◆ Assignment
Your job is to report every line of the entries that has "label".
......
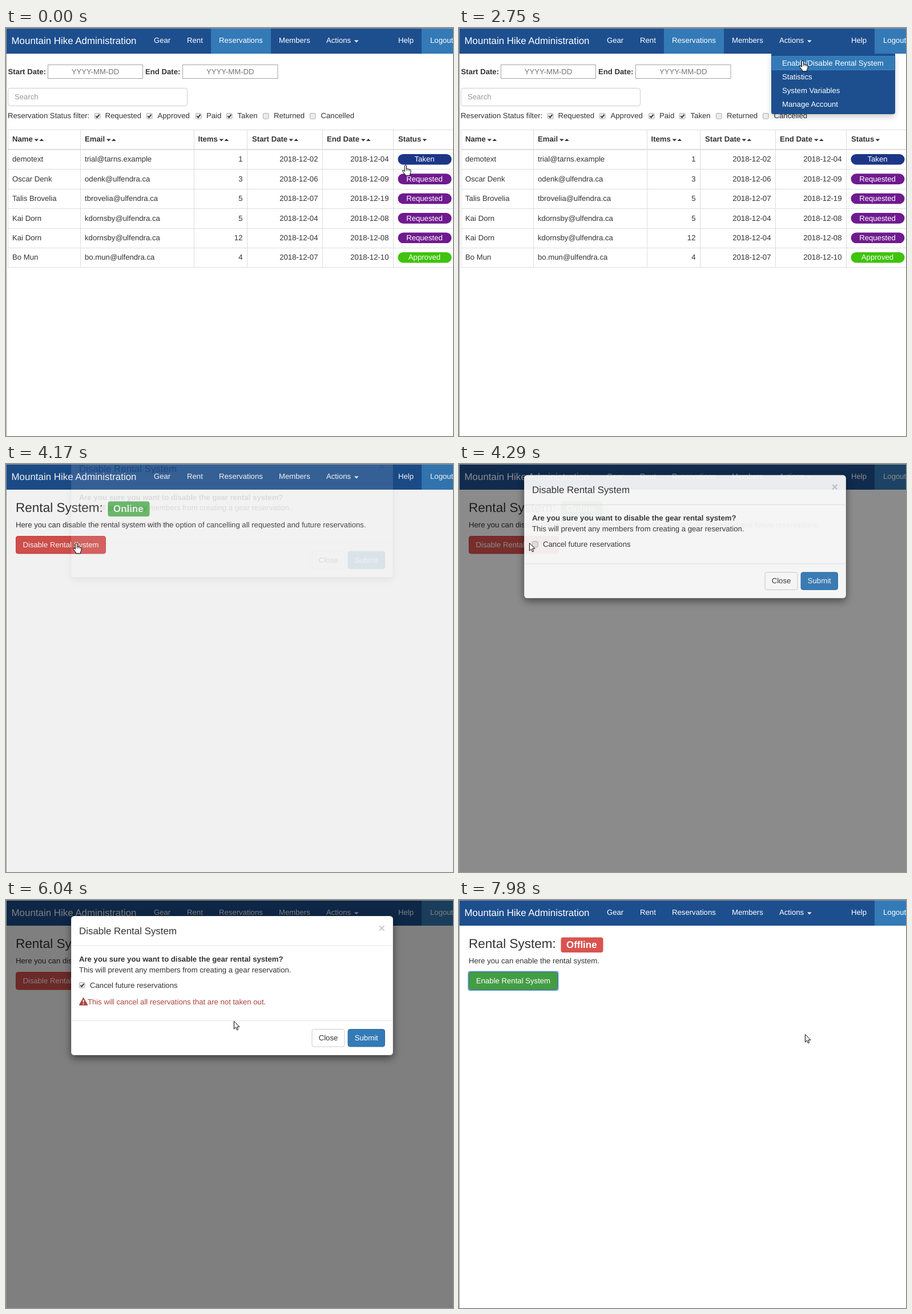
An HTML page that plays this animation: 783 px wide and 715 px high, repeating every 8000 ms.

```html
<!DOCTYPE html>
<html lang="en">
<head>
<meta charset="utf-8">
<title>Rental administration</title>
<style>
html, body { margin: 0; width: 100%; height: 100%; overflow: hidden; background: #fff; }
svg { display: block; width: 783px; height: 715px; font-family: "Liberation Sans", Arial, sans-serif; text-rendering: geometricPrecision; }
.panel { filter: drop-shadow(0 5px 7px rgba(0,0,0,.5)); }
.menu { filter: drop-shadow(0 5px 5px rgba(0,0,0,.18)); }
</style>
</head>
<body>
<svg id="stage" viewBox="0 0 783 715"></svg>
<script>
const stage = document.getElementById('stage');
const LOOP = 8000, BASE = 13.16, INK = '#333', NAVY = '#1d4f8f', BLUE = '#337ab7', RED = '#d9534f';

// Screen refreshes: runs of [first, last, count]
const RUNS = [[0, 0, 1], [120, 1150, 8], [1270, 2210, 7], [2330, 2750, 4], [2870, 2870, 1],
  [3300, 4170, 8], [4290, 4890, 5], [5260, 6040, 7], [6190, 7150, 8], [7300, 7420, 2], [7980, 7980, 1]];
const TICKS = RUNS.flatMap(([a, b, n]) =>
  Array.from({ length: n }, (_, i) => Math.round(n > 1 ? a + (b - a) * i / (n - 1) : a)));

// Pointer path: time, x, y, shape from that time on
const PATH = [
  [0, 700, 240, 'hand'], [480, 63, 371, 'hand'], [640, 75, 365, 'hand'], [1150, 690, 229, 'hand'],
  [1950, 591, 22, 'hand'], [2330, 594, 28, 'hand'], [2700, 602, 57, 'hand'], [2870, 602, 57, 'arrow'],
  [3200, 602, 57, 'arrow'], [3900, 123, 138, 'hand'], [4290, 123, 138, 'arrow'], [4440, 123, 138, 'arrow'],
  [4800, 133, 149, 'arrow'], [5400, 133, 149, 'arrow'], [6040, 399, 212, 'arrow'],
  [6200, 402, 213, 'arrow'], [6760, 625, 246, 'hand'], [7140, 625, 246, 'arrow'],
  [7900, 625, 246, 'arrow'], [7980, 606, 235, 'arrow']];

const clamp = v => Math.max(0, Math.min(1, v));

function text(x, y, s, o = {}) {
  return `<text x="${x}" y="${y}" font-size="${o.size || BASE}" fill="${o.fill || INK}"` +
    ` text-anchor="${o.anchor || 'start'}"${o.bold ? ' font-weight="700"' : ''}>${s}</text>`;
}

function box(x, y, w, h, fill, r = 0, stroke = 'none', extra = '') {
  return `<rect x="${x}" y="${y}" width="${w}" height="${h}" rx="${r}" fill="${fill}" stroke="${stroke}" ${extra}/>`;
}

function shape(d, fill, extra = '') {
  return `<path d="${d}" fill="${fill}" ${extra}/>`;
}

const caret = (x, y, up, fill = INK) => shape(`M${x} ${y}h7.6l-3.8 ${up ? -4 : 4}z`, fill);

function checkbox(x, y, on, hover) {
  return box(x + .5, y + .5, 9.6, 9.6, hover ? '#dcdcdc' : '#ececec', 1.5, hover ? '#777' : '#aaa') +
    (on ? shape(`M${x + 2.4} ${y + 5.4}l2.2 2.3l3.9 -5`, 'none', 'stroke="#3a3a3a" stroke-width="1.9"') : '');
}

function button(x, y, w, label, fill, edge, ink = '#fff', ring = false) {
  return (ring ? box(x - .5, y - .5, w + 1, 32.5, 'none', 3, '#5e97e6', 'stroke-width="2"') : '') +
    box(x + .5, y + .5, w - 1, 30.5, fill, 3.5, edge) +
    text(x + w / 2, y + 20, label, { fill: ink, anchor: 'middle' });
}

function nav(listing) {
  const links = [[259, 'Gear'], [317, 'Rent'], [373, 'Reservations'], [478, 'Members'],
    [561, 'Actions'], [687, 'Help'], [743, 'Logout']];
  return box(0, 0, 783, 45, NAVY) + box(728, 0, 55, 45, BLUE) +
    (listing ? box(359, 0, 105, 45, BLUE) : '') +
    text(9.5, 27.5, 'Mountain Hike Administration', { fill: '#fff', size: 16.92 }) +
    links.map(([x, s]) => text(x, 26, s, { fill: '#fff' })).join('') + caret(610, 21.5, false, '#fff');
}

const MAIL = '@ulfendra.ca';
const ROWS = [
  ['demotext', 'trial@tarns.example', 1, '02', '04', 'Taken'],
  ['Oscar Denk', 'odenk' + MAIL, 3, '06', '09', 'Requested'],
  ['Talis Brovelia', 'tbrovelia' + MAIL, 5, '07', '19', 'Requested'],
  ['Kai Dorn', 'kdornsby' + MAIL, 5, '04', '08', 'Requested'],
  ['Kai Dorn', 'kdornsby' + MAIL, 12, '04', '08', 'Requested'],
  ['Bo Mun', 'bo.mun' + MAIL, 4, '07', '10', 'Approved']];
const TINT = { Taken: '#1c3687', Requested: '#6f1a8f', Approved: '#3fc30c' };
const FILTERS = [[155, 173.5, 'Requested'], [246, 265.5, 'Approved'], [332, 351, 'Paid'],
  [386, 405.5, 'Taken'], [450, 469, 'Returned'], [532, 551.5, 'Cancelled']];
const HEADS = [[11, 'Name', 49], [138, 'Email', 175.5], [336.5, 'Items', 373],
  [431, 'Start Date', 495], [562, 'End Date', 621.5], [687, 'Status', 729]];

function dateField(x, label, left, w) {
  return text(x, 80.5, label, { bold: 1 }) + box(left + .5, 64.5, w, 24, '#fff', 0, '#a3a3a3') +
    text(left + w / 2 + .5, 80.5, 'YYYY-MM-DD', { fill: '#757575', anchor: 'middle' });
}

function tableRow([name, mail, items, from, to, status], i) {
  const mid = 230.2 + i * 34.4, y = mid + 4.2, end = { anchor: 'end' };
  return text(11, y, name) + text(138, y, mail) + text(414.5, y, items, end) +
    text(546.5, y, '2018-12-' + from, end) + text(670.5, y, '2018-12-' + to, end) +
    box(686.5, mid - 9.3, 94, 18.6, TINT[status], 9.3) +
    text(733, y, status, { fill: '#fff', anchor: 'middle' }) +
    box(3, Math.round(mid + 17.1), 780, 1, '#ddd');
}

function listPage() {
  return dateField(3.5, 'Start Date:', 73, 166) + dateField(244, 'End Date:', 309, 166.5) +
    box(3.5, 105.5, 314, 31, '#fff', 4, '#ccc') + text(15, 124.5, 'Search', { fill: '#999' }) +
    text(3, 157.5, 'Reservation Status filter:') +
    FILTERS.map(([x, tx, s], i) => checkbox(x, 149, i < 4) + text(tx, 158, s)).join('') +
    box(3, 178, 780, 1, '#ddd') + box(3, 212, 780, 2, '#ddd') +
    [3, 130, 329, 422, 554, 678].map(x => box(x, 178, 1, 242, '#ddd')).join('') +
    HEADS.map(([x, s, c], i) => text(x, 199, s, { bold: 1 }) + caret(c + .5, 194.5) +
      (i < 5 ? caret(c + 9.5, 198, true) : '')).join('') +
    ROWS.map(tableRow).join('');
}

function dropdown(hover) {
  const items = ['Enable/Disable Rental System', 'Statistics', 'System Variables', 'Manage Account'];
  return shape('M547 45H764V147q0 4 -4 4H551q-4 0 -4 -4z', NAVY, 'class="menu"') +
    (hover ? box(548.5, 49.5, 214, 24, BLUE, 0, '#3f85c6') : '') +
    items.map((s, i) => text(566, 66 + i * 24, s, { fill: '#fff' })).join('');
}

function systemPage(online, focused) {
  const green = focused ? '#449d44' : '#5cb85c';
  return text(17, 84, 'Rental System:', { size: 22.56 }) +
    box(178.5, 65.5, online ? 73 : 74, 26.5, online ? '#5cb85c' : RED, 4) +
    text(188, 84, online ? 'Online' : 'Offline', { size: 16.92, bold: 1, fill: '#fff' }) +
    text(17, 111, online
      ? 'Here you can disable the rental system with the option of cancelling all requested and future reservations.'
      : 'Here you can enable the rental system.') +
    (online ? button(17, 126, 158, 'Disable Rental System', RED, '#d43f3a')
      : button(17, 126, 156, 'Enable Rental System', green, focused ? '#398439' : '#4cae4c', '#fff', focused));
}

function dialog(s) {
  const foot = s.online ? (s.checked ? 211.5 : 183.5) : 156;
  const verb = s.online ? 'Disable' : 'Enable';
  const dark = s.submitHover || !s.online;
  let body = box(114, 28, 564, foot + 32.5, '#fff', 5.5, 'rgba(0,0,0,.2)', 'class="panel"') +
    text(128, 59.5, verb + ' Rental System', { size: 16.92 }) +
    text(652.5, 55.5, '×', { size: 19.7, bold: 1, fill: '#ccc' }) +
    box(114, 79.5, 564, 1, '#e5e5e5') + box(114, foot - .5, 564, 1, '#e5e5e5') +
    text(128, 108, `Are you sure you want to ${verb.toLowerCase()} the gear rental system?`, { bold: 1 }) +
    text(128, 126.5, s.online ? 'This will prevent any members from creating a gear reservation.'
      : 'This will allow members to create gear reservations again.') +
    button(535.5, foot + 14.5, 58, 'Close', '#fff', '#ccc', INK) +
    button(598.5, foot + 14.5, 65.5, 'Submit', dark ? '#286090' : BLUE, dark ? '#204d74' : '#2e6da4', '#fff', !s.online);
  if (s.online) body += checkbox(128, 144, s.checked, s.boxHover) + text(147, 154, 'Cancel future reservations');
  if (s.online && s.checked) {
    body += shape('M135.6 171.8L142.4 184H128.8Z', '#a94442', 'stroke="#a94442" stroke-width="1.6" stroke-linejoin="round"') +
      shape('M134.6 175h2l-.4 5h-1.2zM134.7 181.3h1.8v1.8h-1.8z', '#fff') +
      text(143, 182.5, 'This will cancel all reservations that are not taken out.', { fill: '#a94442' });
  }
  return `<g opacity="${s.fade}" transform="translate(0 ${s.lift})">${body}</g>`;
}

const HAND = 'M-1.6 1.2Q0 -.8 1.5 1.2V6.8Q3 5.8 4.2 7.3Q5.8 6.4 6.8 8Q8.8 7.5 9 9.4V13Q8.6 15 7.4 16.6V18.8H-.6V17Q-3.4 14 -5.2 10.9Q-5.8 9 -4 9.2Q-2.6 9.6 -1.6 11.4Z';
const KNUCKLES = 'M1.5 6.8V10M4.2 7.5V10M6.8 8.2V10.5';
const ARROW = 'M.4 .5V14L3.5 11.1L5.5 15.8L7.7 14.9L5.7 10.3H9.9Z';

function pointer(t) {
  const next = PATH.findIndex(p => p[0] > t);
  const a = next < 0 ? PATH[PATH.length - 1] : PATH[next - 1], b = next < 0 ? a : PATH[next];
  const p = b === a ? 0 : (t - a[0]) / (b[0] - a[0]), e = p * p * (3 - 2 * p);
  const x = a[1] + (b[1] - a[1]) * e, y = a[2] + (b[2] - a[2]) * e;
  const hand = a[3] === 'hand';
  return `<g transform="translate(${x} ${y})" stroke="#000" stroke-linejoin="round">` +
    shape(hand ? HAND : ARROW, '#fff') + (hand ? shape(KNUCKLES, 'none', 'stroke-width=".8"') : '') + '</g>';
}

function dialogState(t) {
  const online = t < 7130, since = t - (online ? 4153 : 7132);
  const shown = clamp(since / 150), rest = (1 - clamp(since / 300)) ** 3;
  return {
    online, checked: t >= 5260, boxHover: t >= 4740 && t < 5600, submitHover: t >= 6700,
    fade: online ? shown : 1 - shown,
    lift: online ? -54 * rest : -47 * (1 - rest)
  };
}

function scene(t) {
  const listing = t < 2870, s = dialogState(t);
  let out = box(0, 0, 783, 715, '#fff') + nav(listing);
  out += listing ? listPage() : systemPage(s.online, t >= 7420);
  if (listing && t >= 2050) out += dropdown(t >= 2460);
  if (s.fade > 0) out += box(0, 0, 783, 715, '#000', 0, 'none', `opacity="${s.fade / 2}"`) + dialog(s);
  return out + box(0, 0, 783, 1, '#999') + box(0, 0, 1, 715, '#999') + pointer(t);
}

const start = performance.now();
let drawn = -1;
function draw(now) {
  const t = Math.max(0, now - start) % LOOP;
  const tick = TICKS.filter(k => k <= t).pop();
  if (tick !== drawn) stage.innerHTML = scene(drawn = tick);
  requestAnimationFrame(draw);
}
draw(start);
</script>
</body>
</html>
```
......
◆ Exercise response
function button(x, y, w, label, fill, edge, ink = '#fff', ring = false) {
    text(x + w / 2, y + 20, label, { fill: ink, anchor: 'middle' });
function dateField(x, label, left, w) {
  return text(x, 80.5, label, { bold: 1 }) + box(left + .5, 64.5, w, 24, '#fff', 0, '#a3a3a3') +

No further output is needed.